Why Your Avocado Tree Leaves Are Turning Brown, And What To Do About It?

Growing avocado trees can be a source of joy if you love looking at green foliage or adore eating guacamole and avocado toast. But the joy can easily turn into concern when the green avocado leaves begin browning. While it's normal for your avocado tree to have 10% of its leaves turn brown at any given time, you must initiate action if the brown spots start taking over your tree entirely. However, making fixes requires the identification of the cause of browning, and for avocado tree leaves, the causes are plenty.

Being tropical evergreen trees, avocados grow better in warm, frost-free zones, but can turn brown when exposed to dry air, which further promotes water loss through excessive transpiration. An overaccumulation of chloride salts in your avocado tree's soil could also possibly turn the leaves brown. Nutrient deficiencies, fungal diseases, and poor pest control are other possible reasons. At times, the leaves may become scorched and wilt away due to excessive heat — a critical issue given the concerns over global warming.

Reasons your avocado tree leaves are turning brown

Oftentimes, avocado leaves carry additional tell-tale signs that help pinpoint the true cause of browning. For instance, if, in addition to becoming brown, the avocado leaves are dry to the touch and wilt quickly, then it could be indicative of underwatering. Checking for dryness in the top 4 inches of the topsoil will help cement your conclusion further.

However, if underwatering isn't an issue, then closely monitoring the pattern of browning can provide further clues. As avocado trees are relatively more sensitive to chlorine salts, any disproportionate buildup due to shallow watering or high evaporation levels can cause the leaves to turn brown from the tips, eventually being taken over in entirety and dying in the process. Getting a salinity test done is another way to verify your prognosis.

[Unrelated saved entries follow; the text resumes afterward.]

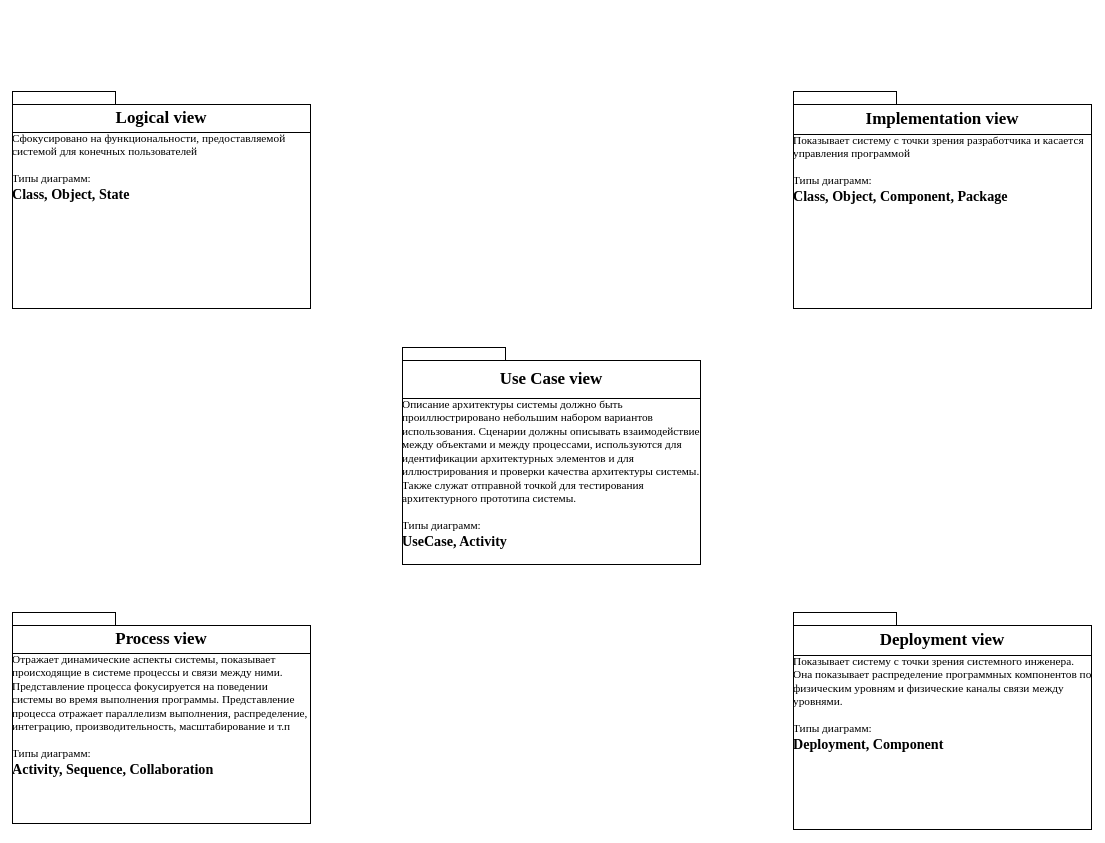
<!DOCTYPE html>
<html lang="ru">
<head>
<meta charset="utf-8">
<title>Architecture views</title>
<style>
:root {
  --ink: #000;
  --paper: #fff;
  --line: 1px solid var(--ink);
}
* { box-sizing: border-box; margin: 0; padding: 0; }
html, body { width: 1105px; height: 843px; overflow: hidden; background: var(--paper); }
.diagram {
  position: relative;
  width: 1105px;
  height: 843px;
  overflow: hidden;
  color: var(--ink);
  font-family: "Liberation Serif", "Times New Roman", serif;
}
.package {
  position: absolute;
  display: flex;
  flex-direction: column;
  width: 299px;
}
.tab {
  flex: none;
  width: 104px;
  height: 13px;
  border: var(--line);
  border-bottom: 0;
}
.frame { flex: 1; border: var(--line); }
.name {
  display: flex;
  align-items: center;
  justify-content: center;
  height: var(--name-height);
  padding: 0 1px 2px 0;
  border-bottom: var(--line);
  font-size: 16.95px;
  line-height: 20px;
  font-weight: 700;
}
.details {
  margin: -1.5px 0 0 -1px;
  font-size: 11.3px;
  line-height: 13.5px;
  white-space: nowrap;
}
.about { margin-bottom: 13.5px; }
.kinds { font-size: 14.1px; line-height: 17px; font-weight: 700; }

.logical { left: 12px; top: 91px; height: 218px; --name-height: 28px; }
.implementation { left: 793px; top: 91px; height: 218px; --name-height: 30px; }
.use-case { left: 402px; top: 347px; height: 218px; --name-height: 38px; }
.process { left: 12px; top: 612px; height: 212px; --name-height: 28px; }
.deployment { left: 793px; top: 612px; height: 218px; --name-height: 30px; }
</style>
</head>
<body>
<main class="diagram">

  <article class="package logical">
    <div class="tab"></div>
    <div class="frame">
      <h2 class="name">Logical view</h2>
      <div class="details">
        <p class="about">Сфокусировано на функциональности, предоставляемой<br>системой для конечных пользователей</p>
        <p>Типы диаграмм:</p>
        <p class="kinds">Class, Object, State</p>
      </div>
    </div>
  </article>

  <article class="package implementation">
    <div class="tab"></div>
    <div class="frame">
      <h2 class="name">Implementation view</h2>
      <div class="details">
        <p class="about">Показывает систему с точки зрения разработчика и касается<br>управления программой</p>
        <p>Типы диаграмм:</p>
        <p class="kinds">Class, Object, Component, Package</p>
      </div>
    </div>
  </article>

  <article class="package use-case">
    <div class="tab"></div>
    <div class="frame">
      <h2 class="name">Use Case view</h2>
      <div class="details">
        <p class="about">Описание архитектуры системы должно быть<br>проиллюстрировано небольшим набором вариантов<br>использования. Сценарии должны описывать взаимодействие<br>между объектами и между процессами, используются для<br>идентификации архитектурных элементов и для<br>иллюстрирования и проверки качества архитектуры системы.<br>Также служат отправной точкой для тестирования<br>архитектурного прототипа системы.</p>
        <p>Типы диаграмм:</p>
        <p class="kinds">UseCase, Activity</p>
      </div>
    </div>
  </article>

  <article class="package process">
    <div class="tab"></div>
    <div class="frame">
      <h2 class="name">Process view</h2>
      <div class="details">
        <p class="about">Отражает динамические аспекты системы, показывает<br>происходящие в системе процессы и связи между ними.<br>Представление процесса фокусируется на поведении<br>системы во время выполнения программы. Представление<br>процесса отражает параллелизм выполнения, распределение,<br>интеграцию, производительность, масштабирование и т.п</p>
        <p>Типы диаграмм:</p>
        <p class="kinds">Activity, Sequence, Collaboration</p>
      </div>
    </div>
  </article>

  <article class="package deployment">
    <div class="tab"></div>
    <div class="frame">
      <h2 class="name">Deployment view</h2>
      <div class="details">
        <p class="about">Показывает систему с точки зрения системного инженера.<br>Она показывает распределение программных компонентов по<br>физическим уровням и физические каналы связи между<br>уровнями.</p>
        <p>Типы диаграмм:</p>
        <p class="kinds">Deployment, Component</p>
      </div>
    </div>
  </article>

</main>
</body>
</html>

Another factor to keep an eye out for is fungal infections and pest infestations. When leaves show small dark brown spots with a yellow halo or circular brownish-black spots that ultimately become sunken, they could indicate Cercospora spot and Anthracnose diseases, respectively. If none of these reasons track, the soil can also be tested for nutritional deficiencies, as poor iron, nitrogen, and zinc levels can possibly lead to brown leaves.

What you can do about it

Not all hope is lost, though. Avocado trees can recover and grow back to their lush green selves once appropriate measures are taken. Dry soils and poor moisture levels can be easily treated through adequate watering down to 2 feet of soil until its texture is spongy. Be careful of overwatering, however, as it may cause the tree to develop root rot. To further improve the soil's porosity, mix 2 inches of compost and reapply it every other month.

If your avocado tree suffers from excessive chloride, flushing out the salts by deep watering twice a week can help, provided the soil is well-drained. Gardeners generally use the leaching fraction, that is, watering an additional 10% to 20% during the cycle. Alternatively, drip sprinklers can be used to water the tree for 24 hours once a month during the hot season.

As for nutritional deficiencies causing the browning of your avocado tree's leaves, suitable fertilizers can be added to the soil based on the soil test results. The treatment for diseases, however, would vary across the types of fungi and pests and might require professional help.